Also visible are various brightly coloured anemones that have attached themselves to the oil rig's underwater legs.

Phillip took dives around three different oil rigs located eight miles off the shore of Long Beach, California, named 'Eureka', 'Ellen' and 'Elly'.

The underwater adventurer said: “What you see in the photos are giant steel beams, a lattice of struts from which the oil rig is built.

"Below the surface of the ocean, these beams are covered with life, invertebrates of many kinds that attach to the beams and grow.”

Another image shows a friendly sea lion as it gets up close and personal with the camera.

Phillip said: “Californian sea lions often haul out onto the beam above water to rest and can be found swimming among the underwater beams foraging for food or playing with scuba divers.”

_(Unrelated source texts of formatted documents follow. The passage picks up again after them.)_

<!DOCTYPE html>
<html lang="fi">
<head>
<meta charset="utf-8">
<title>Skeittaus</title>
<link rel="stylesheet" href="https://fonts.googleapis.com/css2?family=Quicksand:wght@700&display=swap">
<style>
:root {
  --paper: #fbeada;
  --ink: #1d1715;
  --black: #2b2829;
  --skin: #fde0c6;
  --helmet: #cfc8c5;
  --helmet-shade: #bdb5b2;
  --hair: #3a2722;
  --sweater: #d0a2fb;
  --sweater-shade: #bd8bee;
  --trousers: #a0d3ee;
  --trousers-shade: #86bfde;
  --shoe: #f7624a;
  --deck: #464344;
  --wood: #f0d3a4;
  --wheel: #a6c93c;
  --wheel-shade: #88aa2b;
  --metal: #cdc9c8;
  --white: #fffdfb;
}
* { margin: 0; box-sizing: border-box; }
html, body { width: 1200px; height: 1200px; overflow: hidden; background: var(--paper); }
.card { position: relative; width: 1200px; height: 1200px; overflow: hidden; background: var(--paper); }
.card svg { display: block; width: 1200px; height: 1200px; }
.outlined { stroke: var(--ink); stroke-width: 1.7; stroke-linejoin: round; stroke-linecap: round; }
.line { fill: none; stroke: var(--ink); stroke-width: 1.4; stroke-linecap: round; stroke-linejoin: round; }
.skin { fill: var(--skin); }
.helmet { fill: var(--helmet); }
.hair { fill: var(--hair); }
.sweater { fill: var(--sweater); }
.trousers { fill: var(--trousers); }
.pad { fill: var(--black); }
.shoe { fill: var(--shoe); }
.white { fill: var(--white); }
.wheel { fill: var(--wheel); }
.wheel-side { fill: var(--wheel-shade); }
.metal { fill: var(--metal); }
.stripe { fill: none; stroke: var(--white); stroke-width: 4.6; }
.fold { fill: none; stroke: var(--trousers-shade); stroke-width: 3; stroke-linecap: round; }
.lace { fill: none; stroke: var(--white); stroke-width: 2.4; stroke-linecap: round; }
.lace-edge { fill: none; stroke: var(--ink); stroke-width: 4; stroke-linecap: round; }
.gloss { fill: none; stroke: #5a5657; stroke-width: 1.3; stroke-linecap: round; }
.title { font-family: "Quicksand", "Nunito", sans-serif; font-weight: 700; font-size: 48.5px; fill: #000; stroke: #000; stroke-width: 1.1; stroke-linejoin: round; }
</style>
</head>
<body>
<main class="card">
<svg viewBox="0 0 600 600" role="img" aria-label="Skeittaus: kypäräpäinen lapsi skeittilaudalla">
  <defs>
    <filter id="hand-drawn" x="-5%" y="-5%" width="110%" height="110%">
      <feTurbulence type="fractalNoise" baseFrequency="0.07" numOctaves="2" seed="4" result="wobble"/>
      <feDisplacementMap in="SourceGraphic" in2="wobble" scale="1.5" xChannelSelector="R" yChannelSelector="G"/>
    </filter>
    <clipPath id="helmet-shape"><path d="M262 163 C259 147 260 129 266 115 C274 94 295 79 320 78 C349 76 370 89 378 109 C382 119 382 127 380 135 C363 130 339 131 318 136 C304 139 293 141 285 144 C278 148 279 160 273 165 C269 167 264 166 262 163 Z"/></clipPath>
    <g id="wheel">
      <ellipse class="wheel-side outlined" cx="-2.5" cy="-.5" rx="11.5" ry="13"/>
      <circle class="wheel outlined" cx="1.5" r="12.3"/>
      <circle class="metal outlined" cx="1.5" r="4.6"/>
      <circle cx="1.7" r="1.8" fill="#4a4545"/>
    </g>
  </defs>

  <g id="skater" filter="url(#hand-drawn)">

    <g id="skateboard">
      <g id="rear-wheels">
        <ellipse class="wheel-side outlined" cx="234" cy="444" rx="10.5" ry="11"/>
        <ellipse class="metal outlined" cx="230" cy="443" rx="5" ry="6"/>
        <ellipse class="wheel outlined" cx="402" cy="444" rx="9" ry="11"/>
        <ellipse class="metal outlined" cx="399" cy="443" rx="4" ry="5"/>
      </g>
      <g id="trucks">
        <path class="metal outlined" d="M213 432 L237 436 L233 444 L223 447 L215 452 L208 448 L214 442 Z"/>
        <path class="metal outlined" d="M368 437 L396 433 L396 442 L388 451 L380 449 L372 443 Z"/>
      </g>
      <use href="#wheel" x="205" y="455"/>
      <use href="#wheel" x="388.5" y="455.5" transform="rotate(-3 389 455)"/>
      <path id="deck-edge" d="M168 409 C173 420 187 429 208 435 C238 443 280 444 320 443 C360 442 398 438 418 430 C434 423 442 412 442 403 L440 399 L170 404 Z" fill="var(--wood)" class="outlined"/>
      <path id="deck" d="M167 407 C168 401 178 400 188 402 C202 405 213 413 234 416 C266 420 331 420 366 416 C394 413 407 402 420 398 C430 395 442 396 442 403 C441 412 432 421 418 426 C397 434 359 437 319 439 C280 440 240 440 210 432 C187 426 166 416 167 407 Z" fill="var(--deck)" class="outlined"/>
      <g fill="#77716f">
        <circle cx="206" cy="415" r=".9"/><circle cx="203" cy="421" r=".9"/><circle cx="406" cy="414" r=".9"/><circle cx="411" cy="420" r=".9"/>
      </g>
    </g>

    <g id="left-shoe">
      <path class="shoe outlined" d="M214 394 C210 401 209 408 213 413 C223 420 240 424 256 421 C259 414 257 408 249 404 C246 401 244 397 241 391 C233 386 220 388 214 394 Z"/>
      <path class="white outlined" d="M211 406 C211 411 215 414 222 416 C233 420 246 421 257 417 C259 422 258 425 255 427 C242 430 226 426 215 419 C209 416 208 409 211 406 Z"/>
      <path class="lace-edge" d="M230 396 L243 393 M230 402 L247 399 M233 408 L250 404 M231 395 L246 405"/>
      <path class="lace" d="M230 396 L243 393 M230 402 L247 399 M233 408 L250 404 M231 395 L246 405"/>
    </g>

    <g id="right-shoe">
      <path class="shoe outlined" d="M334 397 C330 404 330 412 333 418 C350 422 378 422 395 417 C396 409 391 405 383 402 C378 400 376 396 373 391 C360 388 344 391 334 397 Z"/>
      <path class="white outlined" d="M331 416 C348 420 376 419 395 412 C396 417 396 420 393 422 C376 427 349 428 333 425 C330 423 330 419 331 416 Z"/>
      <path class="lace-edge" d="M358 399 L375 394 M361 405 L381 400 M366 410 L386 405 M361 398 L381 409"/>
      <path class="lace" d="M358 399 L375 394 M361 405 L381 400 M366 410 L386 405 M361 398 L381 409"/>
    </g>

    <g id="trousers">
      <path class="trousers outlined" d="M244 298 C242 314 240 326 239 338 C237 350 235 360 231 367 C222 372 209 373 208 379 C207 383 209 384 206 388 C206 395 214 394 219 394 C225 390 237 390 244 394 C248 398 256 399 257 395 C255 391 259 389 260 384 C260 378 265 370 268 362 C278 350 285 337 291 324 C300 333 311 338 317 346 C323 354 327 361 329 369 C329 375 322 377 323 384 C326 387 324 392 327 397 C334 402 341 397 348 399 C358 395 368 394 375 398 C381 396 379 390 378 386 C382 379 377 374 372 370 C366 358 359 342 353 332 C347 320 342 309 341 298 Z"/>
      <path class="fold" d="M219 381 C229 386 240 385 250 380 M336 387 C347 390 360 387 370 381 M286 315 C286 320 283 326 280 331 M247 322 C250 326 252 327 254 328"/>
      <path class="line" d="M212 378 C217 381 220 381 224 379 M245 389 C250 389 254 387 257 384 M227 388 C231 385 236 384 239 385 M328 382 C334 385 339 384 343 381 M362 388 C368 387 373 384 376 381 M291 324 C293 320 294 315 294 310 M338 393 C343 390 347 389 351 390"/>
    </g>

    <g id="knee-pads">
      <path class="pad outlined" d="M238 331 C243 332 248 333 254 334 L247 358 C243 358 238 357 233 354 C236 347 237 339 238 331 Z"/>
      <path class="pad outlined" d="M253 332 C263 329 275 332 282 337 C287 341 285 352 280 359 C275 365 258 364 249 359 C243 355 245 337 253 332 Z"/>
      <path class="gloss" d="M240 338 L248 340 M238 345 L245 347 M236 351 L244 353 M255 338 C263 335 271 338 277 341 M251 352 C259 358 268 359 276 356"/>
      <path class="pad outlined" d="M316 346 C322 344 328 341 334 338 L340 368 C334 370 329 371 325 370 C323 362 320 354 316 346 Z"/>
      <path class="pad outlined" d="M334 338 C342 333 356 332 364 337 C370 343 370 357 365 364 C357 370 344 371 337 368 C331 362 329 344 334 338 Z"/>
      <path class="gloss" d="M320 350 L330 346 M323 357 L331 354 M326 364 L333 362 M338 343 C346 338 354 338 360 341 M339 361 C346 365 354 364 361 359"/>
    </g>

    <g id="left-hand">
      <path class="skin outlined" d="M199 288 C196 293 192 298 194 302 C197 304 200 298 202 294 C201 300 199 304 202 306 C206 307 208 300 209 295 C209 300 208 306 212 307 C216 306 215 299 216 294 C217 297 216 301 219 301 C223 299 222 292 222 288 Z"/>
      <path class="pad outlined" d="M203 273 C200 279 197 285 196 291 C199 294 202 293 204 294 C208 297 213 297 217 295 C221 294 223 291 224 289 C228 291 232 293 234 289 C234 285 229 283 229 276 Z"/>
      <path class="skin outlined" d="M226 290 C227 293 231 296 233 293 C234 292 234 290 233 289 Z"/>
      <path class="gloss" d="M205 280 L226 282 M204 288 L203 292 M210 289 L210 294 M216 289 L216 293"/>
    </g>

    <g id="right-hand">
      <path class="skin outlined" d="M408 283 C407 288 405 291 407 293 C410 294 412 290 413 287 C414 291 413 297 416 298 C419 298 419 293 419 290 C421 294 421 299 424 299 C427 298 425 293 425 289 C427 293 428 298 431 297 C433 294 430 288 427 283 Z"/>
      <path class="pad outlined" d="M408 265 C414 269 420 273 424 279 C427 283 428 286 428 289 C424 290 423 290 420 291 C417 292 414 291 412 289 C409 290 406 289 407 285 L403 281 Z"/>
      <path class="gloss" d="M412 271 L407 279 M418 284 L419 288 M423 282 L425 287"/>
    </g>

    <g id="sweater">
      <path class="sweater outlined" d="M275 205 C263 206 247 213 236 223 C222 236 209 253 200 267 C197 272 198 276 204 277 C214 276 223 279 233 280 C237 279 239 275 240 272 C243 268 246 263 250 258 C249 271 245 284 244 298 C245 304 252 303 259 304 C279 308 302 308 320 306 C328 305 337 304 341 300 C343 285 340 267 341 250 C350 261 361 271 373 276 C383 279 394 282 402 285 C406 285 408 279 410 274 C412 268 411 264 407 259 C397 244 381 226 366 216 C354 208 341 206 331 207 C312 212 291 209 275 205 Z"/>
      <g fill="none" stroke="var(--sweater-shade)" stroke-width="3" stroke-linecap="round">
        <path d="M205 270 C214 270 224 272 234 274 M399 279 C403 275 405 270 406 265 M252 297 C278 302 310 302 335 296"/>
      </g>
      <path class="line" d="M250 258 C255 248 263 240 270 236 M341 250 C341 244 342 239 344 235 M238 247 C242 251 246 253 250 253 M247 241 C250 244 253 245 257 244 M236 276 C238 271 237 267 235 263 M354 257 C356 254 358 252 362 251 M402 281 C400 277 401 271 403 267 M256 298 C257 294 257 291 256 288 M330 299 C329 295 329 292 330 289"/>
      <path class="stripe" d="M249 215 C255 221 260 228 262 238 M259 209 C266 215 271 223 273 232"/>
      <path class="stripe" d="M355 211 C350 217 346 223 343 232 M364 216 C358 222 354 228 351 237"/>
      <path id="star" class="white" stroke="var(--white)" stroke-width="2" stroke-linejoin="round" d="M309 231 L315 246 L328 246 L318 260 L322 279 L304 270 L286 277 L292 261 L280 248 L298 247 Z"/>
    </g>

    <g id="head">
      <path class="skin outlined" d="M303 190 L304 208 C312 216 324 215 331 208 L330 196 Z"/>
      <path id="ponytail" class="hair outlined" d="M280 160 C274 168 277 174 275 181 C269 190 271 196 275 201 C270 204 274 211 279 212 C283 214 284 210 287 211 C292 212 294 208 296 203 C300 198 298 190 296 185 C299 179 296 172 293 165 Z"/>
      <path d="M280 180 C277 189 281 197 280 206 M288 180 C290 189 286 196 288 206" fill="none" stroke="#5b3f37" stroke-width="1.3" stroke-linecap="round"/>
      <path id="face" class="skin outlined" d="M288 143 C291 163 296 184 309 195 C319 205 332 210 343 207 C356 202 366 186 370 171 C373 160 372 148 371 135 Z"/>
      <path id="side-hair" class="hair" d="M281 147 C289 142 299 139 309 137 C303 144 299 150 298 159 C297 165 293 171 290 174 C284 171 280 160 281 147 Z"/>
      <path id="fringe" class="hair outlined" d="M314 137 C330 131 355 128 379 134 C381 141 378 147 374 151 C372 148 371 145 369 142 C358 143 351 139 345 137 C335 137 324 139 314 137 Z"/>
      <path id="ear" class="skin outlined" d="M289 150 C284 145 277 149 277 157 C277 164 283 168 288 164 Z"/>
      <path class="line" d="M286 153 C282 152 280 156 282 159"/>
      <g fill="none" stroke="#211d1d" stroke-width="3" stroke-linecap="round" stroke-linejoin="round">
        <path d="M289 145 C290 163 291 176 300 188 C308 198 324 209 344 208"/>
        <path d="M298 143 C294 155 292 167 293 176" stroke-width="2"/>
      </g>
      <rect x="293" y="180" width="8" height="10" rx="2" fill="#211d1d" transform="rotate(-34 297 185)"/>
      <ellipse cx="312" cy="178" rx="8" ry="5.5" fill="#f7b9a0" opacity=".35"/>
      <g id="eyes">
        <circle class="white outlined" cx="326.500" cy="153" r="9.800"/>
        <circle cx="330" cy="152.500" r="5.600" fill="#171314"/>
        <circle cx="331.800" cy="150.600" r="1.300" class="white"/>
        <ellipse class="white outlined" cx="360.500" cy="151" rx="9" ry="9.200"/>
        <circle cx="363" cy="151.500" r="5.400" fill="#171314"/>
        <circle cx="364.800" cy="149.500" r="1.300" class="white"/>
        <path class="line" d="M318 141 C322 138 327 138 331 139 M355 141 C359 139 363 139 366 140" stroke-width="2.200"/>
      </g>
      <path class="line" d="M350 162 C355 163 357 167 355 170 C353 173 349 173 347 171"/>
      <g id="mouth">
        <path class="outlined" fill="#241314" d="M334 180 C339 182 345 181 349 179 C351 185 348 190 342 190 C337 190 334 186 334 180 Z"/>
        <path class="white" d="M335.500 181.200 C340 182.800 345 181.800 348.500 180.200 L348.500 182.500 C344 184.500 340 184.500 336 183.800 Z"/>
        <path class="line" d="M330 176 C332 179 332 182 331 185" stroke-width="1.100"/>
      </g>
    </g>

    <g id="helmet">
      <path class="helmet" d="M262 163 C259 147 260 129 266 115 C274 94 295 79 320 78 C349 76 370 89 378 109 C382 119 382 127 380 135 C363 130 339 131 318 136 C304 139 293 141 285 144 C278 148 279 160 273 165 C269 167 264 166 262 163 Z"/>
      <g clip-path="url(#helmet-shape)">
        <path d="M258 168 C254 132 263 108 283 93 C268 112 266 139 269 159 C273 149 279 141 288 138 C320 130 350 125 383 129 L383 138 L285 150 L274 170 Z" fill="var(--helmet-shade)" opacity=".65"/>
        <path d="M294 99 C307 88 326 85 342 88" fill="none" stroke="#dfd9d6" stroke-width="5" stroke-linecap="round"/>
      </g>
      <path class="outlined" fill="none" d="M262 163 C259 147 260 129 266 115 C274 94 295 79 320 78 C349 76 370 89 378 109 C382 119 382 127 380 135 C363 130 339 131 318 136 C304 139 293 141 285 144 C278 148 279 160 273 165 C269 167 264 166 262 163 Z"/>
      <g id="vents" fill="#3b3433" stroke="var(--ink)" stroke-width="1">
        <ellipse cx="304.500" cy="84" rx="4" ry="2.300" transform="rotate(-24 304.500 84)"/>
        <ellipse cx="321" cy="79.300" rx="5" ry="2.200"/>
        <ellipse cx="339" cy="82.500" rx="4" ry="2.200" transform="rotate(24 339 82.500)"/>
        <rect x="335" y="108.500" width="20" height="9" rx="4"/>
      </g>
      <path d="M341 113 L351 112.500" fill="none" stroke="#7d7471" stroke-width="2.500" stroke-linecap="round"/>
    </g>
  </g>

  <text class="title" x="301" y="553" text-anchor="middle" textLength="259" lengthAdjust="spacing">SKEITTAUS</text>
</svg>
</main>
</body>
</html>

The 52-year-old is no stranger to the ocean and has travelled throughout the world photographing life underwater from Alaska and Antarctica to the Galapagos and Central and South America.

He said: “I suppose for some people it might be disorienting. Huge metal struts are seen in all directions: up, down, left, right.

"But the beams are covered with life. Invertebrates like mollusks, starfish, crabs, and millions of colourful small anemones.

“After I got familiar with how the oil rig beams are situated underwater, I was able to relax, hang out and watch the passing fish and sea lions, and shoot photos of the invertebrate life on the rig’s beam.

"It was a lot of fun and I will definitely return to do it again.”